**TASK DETAILS**
Filter the entries, keeping every line with the word "height".

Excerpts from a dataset
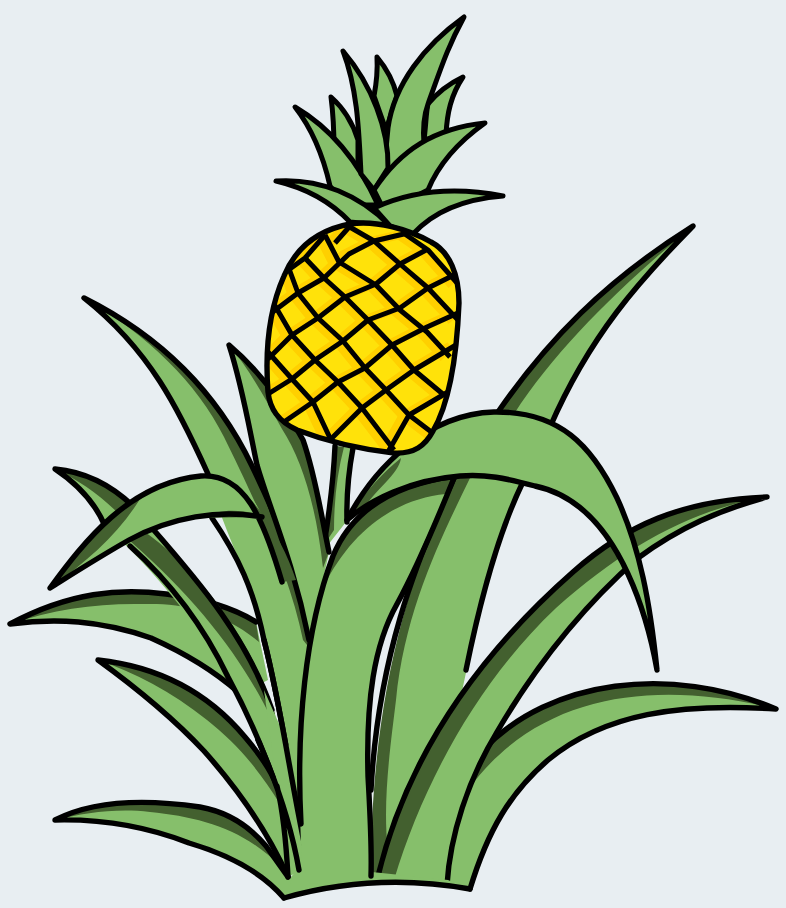
<!DOCTYPE html>
<html lang="en">
<head>
<meta charset="utf-8">
<title>Pineapple plant</title>
<style>
:root{--sky:#e8eef2;--leaf:#86bf6b;--shade:#43602f;--fruit:#ffe20a;--fruit-deep:#ffd000;--ink:#000}
html,body{margin:0;background:var(--sky);overflow:hidden}
svg{display:block;width:786px;height:908px}
.leaf{fill:var(--leaf)}
.shade{fill:var(--shade)}
.ink{fill:none;stroke:var(--ink);stroke-width:5.4;stroke-linecap:round;stroke-linejoin:round}
.crown path{fill:var(--leaf);stroke:var(--ink);stroke-width:5;stroke-linejoin:round;stroke-linecap:round}
.flesh{fill:var(--fruit)}
.glow{fill:none;stroke:var(--fruit-deep);stroke-width:9}
.scales{fill:none;stroke:var(--ink);stroke-width:5;stroke-linejoin:round}
</style>
</head>
<body>
<svg viewBox="0 0 786 908" role="img" aria-label="Pineapple growing on a leafy plant">
<defs>
<path id="fruit-body" d="M350 224C318 230 296 247 284 276C268 312 265 352 268 392C270 409 278 421 297 430C326 441 358 449 394 453C414 454 425 446 433 431C450 402 457 352 459 303C459 275 450 252 431 242C408 229 376 220 350 224Z"/>
<clipPath id="fruit-clip"><use href="#fruit-body"/></clipPath>
<g id="lattice">
<path d="M325 235L339 262L376 285L400 310L427 332L450 357M348 226L374 241L400 264L428 288L458 320M402 232L428 250L458 284M305 258L324 278L345 297L368 320L392 345L414 370L444 395"/>
<path d="M288 266L298 293L318 318L343 341L365 368L386 390L409 415L434 434M274 304L292 335L315 360L338 382L362 408L394 450M268 352L292 379L313 402L330 438"/>
<path d="M280 276L305 258L325 235M270 314L298 293L324 278L349 254L374 241L408 233M335 243L350 226M268 359L292 335L318 318L345 297L376 284L400 264L428 249"/>
<path d="M268 394L292 379L315 360L343 341L368 320L400 308L428 288L456 274M281 424L313 402L338 382L365 368L392 345L427 327L460 312M328 442L362 408L386 390L414 370L456 345M388 452L409 415L448 392"/>
</g>
</defs>
<rect width="786" height="908" fill="var(--sky)"/>

<g id="stem">
<path class="leaf" d="M335 446Q333 490 324 550L346 522Q346 485 353 448Z"/>
<path class="shade" d="M335 446Q333 490 324 545L334 530Q334 485 344 447Z"/>
<path class="ink" d="M335 446Q333 490 324 545M353 448Q346 485 347 522"/>
</g>

<g id="tall-right-leaf">
<path class="leaf" d="M693 226C604 282 547 341 498 412C435 502 374 640 371 878L448 884C440 790 464 680 468 664C482 591 500 530 522 484L550 427C590 335 640 280 693 226Z"/>
<path class="shade" d="M693 226C604 282 547 341 498 412L514 414C558 346 622 285 693 226ZM454 478C414 565 370 690 371 878L394 878C378 830 390 750 396 700C405 610 440 540 470 478Z"/>
<path class="ink" d="M498 412C547 341 604 282 693 226C640 280 590 335 550 427M522 484C500 530 482 591 466 670M454 478C414 565 378 660 371 790"/>
</g>

<g id="low-right-leaf">
<path class="leaf" d="M776 709C670 664 550 680 484 749L440 820L448 884L470 889C488 830 510 793 548 760C605 713 680 703 776 709Z"/>
<path class="shade" d="M776 709C670 664 550 680 484 749L468 790C540 690 660 680 776 709Z"/>
<path class="ink" d="M484 749C550 680 670 664 776 709C680 703 605 713 548 760C510 793 488 830 470 889"/>
</g>

<g id="long-right-leaf">
<path class="leaf" d="M767 497C682 500 625 526 573 572C490 645 410 745 378 878L447 885C450 835 468 780 497 732C532 672 580 609 638 558C680 527 720 510 767 497Z"/>
<path class="shade" d="M767 497C682 500 625 526 573 572C490 645 410 745 378 878L394 880C424 780 480 680 556 608C625 547 690 510 767 497Z"/>
<path class="ink" d="M378 876C410 745 490 645 573 572C625 526 682 500 767 497C720 510 680 527 638 558C580 609 532 672 497 732C468 780 450 835 447 885"/>
</g>

<g id="back-left-leaf">
<path class="leaf" d="M84 298C168 340 221 401 252 466C276 515 303 600 312 660L310 862C290 780 272 670 252 600C239 553 221 524 208 474C179 410 150 350 84 298Z"/>
<path class="shade" d="M84 298C168 340 221 401 252 466C276 515 303 590 311 650L303 640C289 570 250 490 224 437C197 383 148 335 84 298Z"/>
<path class="ink" d="M208 474C179 410 150 350 84 298C168 340 221 401 252 466C266 495 284 535 296 575M212 518C238 556 254 590 264 640C282 710 292 790 308 861"/>
</g>

<g id="upright-left-leaf">
<path class="leaf" d="M229 345C263 374 287 410 303 440C316 477 322 520 329 552L310 640C293 560 270 510 257 465C248 422 242 385 229 345Z"/>
<path class="shade" d="M229 345C263 374 287 410 303 440C316 477 322 520 329 552L323 568C316 505 302 460 282 429C266 400 250 370 229 345Z"/>
<path class="ink" d="M309 640C293 560 270 510 257 465C248 422 242 385 229 345C263 374 287 410 303 440C316 477 322 520 329 552"/>
</g>

<g id="flat-left-leaf">
<path class="leaf" d="M10 624C70 592 120 588 166 594C205 599 234 608 256 622L268 680L240 694C212 669 180 651 151 638C100 620 55 618 10 624Z"/>
<path class="shade" d="M10 624C70 592 120 588 166 594C205 599 234 608 256 622L259 642C220 609 178 603 144 604C98 603 55 609 10 624Z"/>
<path class="ink" d="M256 622C234 608 205 599 166 594C120 588 70 592 10 624C55 618 100 620 151 638C180 651 212 669 238 692"/>
</g>

<g id="long-left-leaf">
<path class="leaf" d="M55 469C120 480 164 541 205 590C240 635 264 675 275 714L300 872C286 802 257 730 228 677C194 618 151 567 105 526C94 500 76 483 55 469Z"/>
<path class="shade" d="M55 469C88 472 113 487 133 506L120 515C100 495 80 481 55 469ZM142 530C200 570 252 640 275 714L272 720C244 661 198 600 130 541Z"/>
<path class="ink" d="M133 506C113 487 88 472 55 469C76 483 94 500 105 526M130 546C168 580 203 625 228 677C257 730 286 802 299 870M152 528C202 585 248 640 272 710"/>
</g>

<g id="curled-left-leaf">
<path class="leaf" d="M50 588C84 542 129 483 201 476C239 474 256 500 264 520C220 509 171 517 129 540C99 557 74 573 50 588Z"/>
<path class="shade" d="M50 588C73 551 105 520 140 499C119 533 89 560 50 588ZM246 494C270 520 286 550 296 580L282 582C277 555 269 535 260 517L200 518C222 508 239 510 258 514Z"/>
<path class="ink" d="M262 517C220 509 171 517 129 540C99 557 74 573 50 588C84 542 129 483 201 476C244 473 263 517 282 582"/>
</g>

<g id="low-left-leaf">
<path class="leaf" d="M98 660C162 667 210 695 245 737C270 766 281 800 298 872L288 877C266 828 236 787 204 751C174 719 138 689 98 660Z"/>
<path class="shade" d="M98 660C162 667 210 695 245 737C263 758 274 780 280 804C258 768 235 742 207 720C171 691 135 673 98 660Z"/>
<path class="ink" d="M277 786C270 768 257 751 245 737C210 695 162 667 98 660C138 689 174 719 204 751C236 787 266 828 288 877"/>
</g>

<g id="bottom-left-leaf">
<path class="leaf" d="M55 820C96 799 152 800 200 807C228 812 250 827 266 846L290 878L304 862L310 886L284 898C261 871 226 854 189 843C143 825 96 819 55 820Z"/>
<path class="shade" d="M55 820C96 799 152 800 200 807C228 812 250 827 266 846L282 868C245 829 200 817 150 812C116 808 85 813 55 820Z"/>
<path class="ink" d="M284 898C261 871 226 854 189 843C143 825 96 819 55 820C96 799 152 800 200 807C228 812 250 827 266 846L288 877"/>
</g>

<path class="leaf" d="M264 690L277 786L296 870L284 898Q375 872 470 889L448 880L372 872L304 780Z"/>
<path class="ink" d="M264 640C282 710 292 790 308 861M258 740C280 790 292 830 299 870M277 786Q285 820 288 877"/>

<g id="front-blade">
<path class="leaf" d="M456 476C395 484 352 510 333 556C303 640 295 740 302 862L310 884L371 880C372 845 370 813 368 776C366 700 374 645 397 604Q415 562 454 478Z"/>
<path class="shade" d="M456 476C395 484 352 510 333 556L327 580C354 530 395 499 446 494Z"/>
<path class="ink" d="M301 824C296 730 305 630 333 556C352 510 395 484 456 476M454 478Q420 562 397 604C374 645 366 700 368 776C370 813 372 845 371 876"/>
</g>

<g id="arching-leaf">
<path class="leaf" d="M347 522C374 468 427 414 494 412C560 411 592 446 617 498C640 548 650 602 657 670C650 630 640 600 628 574C607 528 578 495 535 486C505 478 486 474 460 476C410 480 370 500 347 522Z"/>
<path class="shade" d="M347 522C359 499 380 475 401 458C399 474 375 490 366 506Z"/>
<path class="ink" d="M347 520C374 468 427 414 494 412C560 411 592 446 617 498C640 548 650 602 657 670C650 630 640 600 628 574C607 528 578 495 535 486C505 478 486 474 460 476C410 480 370 500 347 520"/>
</g>

<path class="ink" d="M284 898Q375 872 470 889"/>

<g id="crown" class="crown">
<path d="M374 96Q378 75 377 57Q392 75 397 96L386 130Z"/>
<path d="M424 140C426 125 426 112 428 104Q442 87 463 77C451 95 447 113 446 135Z"/>
<path d="M331 97Q350 114 358 140L358 176L334 150Q334 120 331 97Z"/>
<path d="M382 190L388 128C394 84 425 45 464 17C447 48 440 71 428 104Q422 120 424 145Z"/>
<path d="M295 107C334 130 360 165 378 205L345 205L330 186C323 155 313 130 295 107Z"/>
<path d="M343 51C372 85 389 130 388 168L374 190L361 174C359 135 358 90 343 51Z"/>
<path d="M374 190C400 150 435 128 485 123C461 140 439 163 428 190L385 212Z"/>
<path d="M276 181C320 178 360 195 390 226L350 222C331 202 306 188 276 181Z"/>
<path d="M374 208C411 191 452 186 503 196C465 199 434 211 413 234L390 226Z"/>
</g>

<g id="fruit">
<use href="#fruit-body" class="flesh"/>
<g clip-path="url(#fruit-clip)">
<use href="#lattice" class="glow" x="-6" y="1"/>
<use href="#lattice" class="scales"/>
</g>
<use href="#fruit-body" class="ink"/>
</g>
</svg>
</body>
</html>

**YOUR RESPONSE**
svg{display:block;width:786px;height:908px}
<rect width="786" height="908" fill="var(--sky)"/>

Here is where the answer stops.